Barley markets remain stagnant this week, with very little interest from buyers or sellers. Markets are under significant pressure as Canadian exports have decreased, resulting in an increase in on-farm supply. Adding to this, feedlot demand is slow due to the rising use of corn and an overall “non-excitement” for barley. Bids remain in the $5.00-$5.50/bu range for Jan-Mar movement, with not much price carry for summertime delivery. Early indications for new crop pricing are in a similar range as old crop pricing, all indicated as FOB farm. Regarding new crop barley, our calculations show feed barley ranks near the bottom of commodities to plant this year with a projected loss of $7.34/MT based on a $5.50/bu FOB farm contract. As the marketing year progresses, it is unlikely that prices will experience significant upside, as increased grower sales may have a negative impact on the market.

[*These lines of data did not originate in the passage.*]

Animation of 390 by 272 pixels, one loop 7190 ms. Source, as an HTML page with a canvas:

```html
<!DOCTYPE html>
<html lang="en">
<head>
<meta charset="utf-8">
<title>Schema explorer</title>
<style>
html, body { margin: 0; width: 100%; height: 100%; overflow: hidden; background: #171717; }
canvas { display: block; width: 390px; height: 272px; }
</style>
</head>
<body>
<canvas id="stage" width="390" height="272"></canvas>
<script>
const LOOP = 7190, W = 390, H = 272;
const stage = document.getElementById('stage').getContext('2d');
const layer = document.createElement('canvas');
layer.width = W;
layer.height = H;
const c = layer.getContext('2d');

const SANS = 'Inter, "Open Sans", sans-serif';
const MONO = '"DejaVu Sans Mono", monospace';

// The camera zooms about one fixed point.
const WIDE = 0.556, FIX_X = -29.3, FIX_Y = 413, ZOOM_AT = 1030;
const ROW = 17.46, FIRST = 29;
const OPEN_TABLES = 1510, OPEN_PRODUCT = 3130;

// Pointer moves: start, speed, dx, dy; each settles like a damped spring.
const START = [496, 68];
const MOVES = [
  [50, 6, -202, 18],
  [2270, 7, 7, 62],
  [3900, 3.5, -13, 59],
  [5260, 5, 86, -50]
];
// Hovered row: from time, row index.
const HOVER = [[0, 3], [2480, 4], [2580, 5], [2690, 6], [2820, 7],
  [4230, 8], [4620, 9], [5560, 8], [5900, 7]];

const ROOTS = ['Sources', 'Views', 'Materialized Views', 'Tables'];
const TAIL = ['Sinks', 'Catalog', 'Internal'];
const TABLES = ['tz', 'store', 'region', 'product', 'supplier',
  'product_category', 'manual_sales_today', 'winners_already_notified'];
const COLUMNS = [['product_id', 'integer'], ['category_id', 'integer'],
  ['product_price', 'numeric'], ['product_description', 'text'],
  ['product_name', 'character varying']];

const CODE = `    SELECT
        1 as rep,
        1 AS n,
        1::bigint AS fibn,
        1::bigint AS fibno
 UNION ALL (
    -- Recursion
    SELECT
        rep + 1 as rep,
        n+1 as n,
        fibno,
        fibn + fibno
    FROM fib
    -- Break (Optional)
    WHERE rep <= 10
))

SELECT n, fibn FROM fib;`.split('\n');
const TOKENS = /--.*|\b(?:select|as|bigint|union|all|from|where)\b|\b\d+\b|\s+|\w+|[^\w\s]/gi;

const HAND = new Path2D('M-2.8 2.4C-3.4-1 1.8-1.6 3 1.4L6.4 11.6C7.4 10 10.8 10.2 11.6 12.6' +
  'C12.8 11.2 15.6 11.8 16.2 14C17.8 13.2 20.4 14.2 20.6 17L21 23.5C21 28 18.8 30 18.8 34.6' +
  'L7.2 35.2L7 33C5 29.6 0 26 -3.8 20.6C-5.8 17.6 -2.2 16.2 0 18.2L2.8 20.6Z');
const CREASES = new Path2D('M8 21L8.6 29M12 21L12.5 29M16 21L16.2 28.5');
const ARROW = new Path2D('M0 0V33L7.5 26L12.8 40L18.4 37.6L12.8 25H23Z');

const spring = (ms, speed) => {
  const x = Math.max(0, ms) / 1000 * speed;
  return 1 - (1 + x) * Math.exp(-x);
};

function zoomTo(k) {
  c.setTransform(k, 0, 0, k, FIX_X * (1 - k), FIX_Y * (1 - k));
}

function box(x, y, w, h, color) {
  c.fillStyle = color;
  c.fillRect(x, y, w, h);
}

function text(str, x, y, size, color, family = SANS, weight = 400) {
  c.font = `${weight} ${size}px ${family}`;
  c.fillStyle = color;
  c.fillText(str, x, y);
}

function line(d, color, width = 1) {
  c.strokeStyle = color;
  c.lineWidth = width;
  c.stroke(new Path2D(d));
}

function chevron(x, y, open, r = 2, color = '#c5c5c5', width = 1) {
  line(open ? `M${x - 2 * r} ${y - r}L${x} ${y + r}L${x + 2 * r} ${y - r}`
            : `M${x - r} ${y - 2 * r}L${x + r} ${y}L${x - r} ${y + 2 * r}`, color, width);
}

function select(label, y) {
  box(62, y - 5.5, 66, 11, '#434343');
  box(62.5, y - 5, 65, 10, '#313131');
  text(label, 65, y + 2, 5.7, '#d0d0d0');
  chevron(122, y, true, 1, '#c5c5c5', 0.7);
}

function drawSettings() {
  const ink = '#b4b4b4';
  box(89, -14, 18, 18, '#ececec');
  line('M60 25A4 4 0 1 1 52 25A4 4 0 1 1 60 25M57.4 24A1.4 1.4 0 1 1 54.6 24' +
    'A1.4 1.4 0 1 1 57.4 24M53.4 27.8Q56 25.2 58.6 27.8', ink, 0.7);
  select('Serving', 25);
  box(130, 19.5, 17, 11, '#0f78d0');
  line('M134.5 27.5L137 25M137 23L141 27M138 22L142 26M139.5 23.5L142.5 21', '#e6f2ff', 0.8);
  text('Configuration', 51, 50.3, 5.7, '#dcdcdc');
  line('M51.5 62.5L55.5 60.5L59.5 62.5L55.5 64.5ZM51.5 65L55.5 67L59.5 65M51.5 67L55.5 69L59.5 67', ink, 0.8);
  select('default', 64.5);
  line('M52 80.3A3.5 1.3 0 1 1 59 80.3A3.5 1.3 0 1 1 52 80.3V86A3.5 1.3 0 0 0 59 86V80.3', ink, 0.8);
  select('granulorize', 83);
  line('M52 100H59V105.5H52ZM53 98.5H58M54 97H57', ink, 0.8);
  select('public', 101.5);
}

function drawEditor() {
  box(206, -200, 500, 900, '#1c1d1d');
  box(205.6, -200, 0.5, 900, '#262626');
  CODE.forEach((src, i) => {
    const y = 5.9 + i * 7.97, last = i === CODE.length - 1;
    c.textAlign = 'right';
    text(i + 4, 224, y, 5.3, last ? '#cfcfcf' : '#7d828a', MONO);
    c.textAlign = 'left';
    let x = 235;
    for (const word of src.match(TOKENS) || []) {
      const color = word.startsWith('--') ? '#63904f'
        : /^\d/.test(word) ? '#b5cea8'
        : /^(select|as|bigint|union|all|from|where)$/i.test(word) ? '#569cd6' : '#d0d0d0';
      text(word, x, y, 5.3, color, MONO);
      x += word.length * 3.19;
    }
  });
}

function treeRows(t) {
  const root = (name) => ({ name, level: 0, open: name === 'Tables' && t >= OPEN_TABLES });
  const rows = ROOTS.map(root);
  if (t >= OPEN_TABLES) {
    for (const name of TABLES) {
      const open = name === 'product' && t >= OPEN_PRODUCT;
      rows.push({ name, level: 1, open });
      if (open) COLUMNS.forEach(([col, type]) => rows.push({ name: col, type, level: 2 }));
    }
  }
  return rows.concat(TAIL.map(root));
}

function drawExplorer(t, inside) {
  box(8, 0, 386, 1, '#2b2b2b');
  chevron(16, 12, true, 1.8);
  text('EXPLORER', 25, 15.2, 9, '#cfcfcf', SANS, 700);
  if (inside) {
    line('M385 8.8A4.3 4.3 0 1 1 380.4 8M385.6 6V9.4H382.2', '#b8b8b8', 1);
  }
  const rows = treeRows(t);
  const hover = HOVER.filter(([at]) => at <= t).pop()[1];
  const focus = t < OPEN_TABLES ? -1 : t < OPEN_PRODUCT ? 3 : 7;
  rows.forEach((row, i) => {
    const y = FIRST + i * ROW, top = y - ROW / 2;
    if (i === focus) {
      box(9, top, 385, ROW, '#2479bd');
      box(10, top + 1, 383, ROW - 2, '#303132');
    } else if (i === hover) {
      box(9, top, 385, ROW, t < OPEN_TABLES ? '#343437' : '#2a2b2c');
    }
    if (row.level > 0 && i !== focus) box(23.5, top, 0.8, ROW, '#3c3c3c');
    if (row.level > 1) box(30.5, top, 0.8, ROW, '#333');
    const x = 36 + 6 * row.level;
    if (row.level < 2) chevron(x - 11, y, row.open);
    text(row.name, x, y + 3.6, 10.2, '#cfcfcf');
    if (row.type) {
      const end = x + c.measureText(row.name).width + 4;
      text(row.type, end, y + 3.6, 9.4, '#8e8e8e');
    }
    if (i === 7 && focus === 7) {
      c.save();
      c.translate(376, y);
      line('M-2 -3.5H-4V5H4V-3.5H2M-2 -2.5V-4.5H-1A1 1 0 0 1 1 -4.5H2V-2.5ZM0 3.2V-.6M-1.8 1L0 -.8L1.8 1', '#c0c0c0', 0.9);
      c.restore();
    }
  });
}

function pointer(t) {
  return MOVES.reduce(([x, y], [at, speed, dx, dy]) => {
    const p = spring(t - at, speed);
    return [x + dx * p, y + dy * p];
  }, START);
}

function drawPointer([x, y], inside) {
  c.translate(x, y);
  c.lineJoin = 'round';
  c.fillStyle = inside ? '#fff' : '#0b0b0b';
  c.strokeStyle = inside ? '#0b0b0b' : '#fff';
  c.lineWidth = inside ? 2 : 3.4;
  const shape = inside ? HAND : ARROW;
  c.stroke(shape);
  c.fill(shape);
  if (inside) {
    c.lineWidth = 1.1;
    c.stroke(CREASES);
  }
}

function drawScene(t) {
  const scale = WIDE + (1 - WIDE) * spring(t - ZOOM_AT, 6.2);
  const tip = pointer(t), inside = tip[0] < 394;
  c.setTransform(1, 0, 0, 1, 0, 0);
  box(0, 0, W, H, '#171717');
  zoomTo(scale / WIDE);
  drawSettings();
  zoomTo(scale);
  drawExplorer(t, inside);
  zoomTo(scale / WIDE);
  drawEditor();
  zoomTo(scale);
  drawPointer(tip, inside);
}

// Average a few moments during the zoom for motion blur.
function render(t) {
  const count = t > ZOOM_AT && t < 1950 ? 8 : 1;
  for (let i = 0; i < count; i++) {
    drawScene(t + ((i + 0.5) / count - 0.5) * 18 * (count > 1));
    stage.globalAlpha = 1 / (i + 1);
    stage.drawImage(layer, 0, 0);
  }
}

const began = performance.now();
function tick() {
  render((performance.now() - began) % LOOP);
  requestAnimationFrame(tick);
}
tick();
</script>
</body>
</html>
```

In the canaryseed market, there appears to be a line drawn in the sand between buyers and sellers, with neither willing to budge from their trigger points. This situation could persist indefinitely, as despite reports of smaller production, supplies seem sufficient to meet demand, and no buyer is pushing for product even at these levels. Bids for old crop canaryseed are currently around $0.40-$0.41/lb, picked up on the farm for movement Jan-March of 2024. New crop is being bid at $0.35/lb FOB farm with an Act of God (AOG), which has garnered little to no interest at this stage. We anticipate that growers may reconsider these new crop values if other cereal markets continue to show lackluster performance, but at this stage, if growers are hesitant to sell old crop at a $0.05/lb positive spread up, it is doubtful they will commit acres today. Occasional buyer interest in covering positions has led to the marketing strategy of firm offers on both old and new crop.

The green lentil market continues to show strength for both old and new crop. Limited available tonnage in Western Canada is driving up old crop prices. Currently, #2 large green lentils are trading at a robust 72 cents/lb FOB farm. The bid for #1 small green lentils varies, and it’s recommended to set targets if you have any available. In the US, medium green lentils are trading around 49-50 cents/lb USD FOB farm. Looking ahead to the new crop, large green lentils are bid at 50 cents/lb FOB farm for a #2, small green lentils at 46 cents/lb FOB farm for a #1, and medium green lentils around 35 cents/lb USD for a #1 US. All new crop contracts include an Act of God clause on 10 bu/acre. Anticipated increases in green lentil acreage for the upcoming crop year suggest that taking some risk off the table at these attractive prices could be a prudent move. We also strongly encourage growers planting any type of green lentil to secure their seed immediately, as we are already running into short supply. Red lentils have experienced sporadic strength on the old crop side, trading around 36-37 cents/lb FOB farm for #2 quality. Options are also available for specialty lentils, so whether you have some in the bin or plan to grow them next year, it’s advisable to stay in contact with your merchant and explore potential opportunities.

The canola market is currently in a downturn, reflecting a broader trend of market decline. As of Wednesday morning, January futures, which had recently peaked at $678/MT, have retreated to $658/MT this morning at time of writing. This decline has essentially nullified the gains made at the end of last week. The downward trajectory is in tandem with the soybean market, which experienced significant downward pressure at the beginning of this week. Presently, canola prices are in the mid to high $14 range, with the specific value contingent on the timing of product movement. Observing the market for signs of support will be crucial as participants assess the ongoing dynamics and potential factors influencing future value shifts.

Rayglen Market Comments are for informational purposes only. Rayglen Commodities and its agents or employees shall not be liable for any loss or damage suffered by any person as a result of reliance on any of the contents contained within these products, whether such loss or damage arises from negligence or misrepresentation or any act or omission of its agents or employees.